STORED DATA: Begin

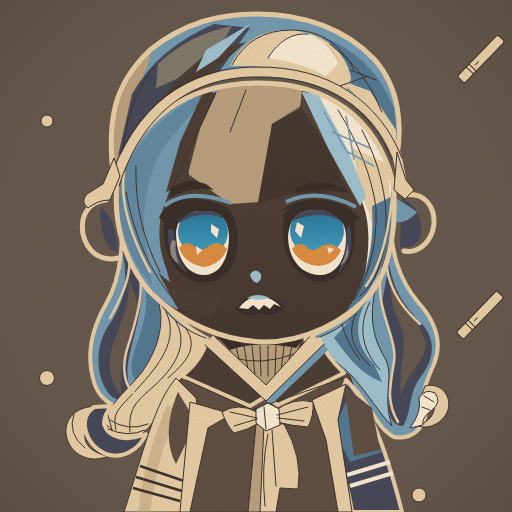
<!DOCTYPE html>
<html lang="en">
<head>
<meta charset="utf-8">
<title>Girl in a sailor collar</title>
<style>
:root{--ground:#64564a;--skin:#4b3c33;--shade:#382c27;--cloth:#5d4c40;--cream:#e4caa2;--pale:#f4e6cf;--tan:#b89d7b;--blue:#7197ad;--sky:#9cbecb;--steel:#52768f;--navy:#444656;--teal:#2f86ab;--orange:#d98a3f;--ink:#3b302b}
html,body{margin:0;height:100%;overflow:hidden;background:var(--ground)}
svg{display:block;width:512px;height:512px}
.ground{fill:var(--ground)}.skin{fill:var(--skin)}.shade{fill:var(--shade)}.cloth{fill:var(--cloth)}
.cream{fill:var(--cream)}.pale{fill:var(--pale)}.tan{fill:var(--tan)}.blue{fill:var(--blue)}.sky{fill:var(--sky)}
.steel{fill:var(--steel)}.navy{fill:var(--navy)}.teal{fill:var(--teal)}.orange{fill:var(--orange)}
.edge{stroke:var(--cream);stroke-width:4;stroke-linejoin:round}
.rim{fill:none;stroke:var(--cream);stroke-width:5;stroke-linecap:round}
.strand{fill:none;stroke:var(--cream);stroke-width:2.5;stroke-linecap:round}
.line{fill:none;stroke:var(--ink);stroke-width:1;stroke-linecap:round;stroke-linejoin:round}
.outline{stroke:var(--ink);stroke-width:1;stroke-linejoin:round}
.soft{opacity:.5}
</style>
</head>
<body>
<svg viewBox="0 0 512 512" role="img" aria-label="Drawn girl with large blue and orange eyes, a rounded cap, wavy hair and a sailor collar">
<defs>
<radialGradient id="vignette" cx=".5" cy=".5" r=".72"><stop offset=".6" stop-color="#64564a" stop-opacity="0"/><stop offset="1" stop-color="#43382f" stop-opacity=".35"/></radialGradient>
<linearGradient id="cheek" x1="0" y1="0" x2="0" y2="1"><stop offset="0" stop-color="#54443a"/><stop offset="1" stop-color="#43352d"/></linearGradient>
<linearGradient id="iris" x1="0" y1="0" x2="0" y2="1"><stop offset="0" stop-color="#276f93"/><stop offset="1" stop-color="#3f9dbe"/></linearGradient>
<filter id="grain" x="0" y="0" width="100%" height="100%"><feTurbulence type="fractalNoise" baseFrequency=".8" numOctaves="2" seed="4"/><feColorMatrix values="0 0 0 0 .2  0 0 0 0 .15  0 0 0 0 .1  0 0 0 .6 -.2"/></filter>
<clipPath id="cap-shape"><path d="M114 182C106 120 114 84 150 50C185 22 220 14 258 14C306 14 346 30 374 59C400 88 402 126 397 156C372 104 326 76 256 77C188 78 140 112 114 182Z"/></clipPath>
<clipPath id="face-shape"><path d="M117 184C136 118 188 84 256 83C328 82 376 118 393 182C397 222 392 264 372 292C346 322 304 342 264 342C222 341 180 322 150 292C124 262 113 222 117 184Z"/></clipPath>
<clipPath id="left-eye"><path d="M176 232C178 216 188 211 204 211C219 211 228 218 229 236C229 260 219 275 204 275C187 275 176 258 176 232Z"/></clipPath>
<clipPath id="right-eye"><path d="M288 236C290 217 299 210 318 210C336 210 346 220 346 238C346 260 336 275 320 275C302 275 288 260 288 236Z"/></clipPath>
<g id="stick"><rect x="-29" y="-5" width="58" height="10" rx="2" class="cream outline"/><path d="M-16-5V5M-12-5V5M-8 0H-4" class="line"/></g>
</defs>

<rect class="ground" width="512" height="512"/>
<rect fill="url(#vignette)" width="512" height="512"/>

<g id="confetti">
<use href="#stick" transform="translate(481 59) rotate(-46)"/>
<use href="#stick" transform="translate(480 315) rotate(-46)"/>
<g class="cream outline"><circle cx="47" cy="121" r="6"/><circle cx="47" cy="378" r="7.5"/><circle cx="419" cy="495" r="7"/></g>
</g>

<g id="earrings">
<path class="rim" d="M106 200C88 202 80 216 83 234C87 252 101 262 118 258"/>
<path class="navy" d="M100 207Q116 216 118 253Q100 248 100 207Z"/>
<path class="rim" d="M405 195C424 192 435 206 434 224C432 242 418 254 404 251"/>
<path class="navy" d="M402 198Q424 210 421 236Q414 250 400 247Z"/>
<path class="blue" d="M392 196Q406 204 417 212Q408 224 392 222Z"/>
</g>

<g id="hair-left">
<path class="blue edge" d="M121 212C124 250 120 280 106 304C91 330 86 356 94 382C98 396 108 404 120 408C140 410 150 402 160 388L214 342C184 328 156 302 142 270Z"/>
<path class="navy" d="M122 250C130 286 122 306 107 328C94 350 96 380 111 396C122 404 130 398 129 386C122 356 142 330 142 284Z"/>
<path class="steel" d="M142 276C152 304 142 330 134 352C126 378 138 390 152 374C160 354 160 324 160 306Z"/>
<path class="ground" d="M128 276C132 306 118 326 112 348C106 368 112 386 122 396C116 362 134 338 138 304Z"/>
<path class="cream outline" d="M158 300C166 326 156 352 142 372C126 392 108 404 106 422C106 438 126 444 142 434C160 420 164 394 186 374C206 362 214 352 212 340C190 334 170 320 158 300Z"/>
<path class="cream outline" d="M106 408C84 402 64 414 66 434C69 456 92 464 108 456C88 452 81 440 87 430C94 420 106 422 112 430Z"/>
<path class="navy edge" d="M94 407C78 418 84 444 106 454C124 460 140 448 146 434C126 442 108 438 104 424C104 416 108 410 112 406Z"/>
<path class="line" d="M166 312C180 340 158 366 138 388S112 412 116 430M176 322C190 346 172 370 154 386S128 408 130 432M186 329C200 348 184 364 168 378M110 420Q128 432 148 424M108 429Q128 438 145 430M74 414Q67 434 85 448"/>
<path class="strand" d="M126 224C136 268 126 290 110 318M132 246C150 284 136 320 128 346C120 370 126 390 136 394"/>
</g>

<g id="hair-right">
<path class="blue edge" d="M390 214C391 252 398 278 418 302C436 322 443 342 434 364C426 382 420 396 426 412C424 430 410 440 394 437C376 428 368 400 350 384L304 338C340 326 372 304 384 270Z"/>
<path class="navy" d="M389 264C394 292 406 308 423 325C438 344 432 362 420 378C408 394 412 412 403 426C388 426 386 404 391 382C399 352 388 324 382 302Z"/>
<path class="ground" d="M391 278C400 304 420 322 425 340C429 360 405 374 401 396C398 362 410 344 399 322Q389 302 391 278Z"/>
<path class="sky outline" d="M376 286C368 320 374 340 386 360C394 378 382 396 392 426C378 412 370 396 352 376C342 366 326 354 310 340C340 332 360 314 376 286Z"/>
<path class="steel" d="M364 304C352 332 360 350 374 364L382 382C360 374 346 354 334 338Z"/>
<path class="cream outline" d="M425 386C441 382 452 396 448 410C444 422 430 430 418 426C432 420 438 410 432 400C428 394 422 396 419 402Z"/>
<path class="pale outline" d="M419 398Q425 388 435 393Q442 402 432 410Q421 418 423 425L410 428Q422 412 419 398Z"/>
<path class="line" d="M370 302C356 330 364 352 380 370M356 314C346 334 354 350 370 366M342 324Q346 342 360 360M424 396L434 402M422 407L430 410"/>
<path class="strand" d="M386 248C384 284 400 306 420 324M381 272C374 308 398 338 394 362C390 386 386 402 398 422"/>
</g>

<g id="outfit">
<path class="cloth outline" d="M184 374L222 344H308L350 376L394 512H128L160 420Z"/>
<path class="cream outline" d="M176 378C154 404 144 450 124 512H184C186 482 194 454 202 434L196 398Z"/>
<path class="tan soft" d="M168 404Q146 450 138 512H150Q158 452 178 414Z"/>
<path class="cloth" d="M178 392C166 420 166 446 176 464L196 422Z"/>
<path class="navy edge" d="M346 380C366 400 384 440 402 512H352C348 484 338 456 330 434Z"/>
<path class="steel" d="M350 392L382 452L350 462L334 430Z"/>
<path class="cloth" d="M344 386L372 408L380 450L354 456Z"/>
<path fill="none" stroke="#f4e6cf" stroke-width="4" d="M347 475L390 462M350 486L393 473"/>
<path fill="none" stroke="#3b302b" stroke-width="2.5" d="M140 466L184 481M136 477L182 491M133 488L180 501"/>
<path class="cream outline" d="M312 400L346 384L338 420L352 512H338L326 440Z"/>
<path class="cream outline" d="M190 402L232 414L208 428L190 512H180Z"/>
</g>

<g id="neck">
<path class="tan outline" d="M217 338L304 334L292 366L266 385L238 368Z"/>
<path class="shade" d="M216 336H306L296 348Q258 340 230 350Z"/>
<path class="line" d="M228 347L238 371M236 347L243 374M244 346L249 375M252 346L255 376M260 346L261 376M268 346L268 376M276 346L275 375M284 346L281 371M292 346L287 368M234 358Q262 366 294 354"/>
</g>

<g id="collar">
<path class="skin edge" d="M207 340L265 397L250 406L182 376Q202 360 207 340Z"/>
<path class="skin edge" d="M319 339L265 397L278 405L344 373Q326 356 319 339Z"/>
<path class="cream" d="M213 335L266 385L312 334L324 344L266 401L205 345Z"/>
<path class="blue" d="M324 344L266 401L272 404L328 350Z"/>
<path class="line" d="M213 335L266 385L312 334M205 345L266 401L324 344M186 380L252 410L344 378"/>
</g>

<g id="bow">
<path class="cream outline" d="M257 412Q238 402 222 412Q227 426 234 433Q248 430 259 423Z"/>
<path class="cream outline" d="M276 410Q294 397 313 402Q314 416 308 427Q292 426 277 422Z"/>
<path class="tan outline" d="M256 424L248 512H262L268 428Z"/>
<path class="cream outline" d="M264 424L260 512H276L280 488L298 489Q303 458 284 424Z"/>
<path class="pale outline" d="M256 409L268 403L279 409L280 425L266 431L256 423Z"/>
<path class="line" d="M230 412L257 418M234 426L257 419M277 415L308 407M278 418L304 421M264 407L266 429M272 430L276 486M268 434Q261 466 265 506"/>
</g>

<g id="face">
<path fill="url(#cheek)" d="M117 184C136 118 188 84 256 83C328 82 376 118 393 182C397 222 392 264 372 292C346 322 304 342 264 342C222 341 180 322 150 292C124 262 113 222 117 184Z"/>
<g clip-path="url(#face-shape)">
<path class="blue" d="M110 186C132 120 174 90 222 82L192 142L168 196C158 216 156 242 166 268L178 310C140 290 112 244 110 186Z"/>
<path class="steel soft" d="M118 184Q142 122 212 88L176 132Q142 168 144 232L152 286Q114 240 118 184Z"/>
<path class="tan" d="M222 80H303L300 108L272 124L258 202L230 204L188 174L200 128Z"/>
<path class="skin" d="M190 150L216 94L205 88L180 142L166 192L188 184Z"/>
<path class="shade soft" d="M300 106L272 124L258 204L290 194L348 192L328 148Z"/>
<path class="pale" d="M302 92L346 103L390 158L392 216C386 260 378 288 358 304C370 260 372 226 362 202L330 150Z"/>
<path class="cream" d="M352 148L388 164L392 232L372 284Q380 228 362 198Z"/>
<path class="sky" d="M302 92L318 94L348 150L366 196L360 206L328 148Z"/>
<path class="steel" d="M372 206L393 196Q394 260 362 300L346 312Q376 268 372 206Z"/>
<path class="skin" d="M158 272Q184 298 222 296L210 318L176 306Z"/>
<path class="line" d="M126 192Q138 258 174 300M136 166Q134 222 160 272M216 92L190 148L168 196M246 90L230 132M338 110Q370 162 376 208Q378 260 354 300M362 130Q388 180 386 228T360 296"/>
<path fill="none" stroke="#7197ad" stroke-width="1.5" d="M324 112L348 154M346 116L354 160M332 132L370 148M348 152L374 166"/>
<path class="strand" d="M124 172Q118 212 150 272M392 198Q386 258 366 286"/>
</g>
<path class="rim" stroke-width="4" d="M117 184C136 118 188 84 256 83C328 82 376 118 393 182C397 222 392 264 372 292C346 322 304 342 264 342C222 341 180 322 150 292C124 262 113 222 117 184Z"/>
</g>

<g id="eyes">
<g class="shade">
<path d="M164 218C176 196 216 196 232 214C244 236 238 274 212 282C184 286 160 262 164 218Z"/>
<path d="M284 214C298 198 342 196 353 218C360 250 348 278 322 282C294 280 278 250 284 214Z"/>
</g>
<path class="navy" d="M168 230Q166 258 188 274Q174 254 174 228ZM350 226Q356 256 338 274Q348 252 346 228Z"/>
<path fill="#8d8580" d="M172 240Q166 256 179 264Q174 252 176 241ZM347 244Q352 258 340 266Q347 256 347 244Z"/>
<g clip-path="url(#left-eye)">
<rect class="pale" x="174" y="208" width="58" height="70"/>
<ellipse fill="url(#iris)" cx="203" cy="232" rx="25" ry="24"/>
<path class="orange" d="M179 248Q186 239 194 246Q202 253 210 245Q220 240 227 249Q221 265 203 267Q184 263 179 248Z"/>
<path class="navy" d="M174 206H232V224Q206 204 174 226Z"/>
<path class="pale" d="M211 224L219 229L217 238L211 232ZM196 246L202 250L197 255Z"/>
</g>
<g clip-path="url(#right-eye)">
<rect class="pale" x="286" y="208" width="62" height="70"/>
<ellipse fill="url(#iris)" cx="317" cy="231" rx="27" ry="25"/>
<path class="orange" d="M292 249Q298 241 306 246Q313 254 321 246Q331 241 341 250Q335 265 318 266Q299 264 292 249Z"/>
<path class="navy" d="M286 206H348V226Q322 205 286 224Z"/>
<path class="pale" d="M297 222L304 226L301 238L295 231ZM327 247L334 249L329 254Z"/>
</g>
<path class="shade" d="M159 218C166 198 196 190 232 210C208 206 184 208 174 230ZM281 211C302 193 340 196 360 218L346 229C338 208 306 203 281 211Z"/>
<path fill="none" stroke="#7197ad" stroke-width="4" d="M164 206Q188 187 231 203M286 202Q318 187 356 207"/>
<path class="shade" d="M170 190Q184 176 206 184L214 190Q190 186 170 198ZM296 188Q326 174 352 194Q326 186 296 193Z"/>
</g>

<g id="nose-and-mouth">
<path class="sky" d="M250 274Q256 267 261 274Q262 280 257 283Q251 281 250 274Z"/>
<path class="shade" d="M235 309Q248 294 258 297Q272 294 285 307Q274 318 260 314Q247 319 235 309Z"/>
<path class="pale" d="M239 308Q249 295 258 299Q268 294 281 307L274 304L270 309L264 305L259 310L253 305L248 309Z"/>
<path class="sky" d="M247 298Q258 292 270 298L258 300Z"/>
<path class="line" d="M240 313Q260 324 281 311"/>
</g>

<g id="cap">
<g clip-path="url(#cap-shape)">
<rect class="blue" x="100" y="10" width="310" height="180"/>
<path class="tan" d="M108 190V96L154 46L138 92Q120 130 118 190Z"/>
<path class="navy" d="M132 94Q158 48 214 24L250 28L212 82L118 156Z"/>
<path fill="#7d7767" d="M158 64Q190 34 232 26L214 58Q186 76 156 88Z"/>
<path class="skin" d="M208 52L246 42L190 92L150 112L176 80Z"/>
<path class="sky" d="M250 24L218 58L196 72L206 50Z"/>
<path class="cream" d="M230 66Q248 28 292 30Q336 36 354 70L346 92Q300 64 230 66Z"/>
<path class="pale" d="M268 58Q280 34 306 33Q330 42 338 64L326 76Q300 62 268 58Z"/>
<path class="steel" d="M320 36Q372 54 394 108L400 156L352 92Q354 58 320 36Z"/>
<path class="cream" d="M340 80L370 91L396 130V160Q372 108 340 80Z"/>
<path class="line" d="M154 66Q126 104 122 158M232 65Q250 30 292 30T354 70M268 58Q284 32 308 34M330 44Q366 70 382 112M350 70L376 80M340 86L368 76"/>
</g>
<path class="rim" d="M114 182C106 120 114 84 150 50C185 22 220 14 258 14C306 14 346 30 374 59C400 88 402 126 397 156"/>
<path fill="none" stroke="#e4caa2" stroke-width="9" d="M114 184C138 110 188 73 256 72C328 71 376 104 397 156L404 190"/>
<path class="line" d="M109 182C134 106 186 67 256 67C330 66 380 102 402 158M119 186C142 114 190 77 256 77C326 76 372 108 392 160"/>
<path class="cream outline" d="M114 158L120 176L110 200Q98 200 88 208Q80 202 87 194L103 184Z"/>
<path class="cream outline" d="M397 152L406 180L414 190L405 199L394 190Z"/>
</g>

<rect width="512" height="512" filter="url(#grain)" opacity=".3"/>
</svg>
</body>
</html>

STORED DATA: End

ACTIVITY -
Say how many lines in the entries above contain the string "shape", offering no other words.

EXERCISE RESULT -
4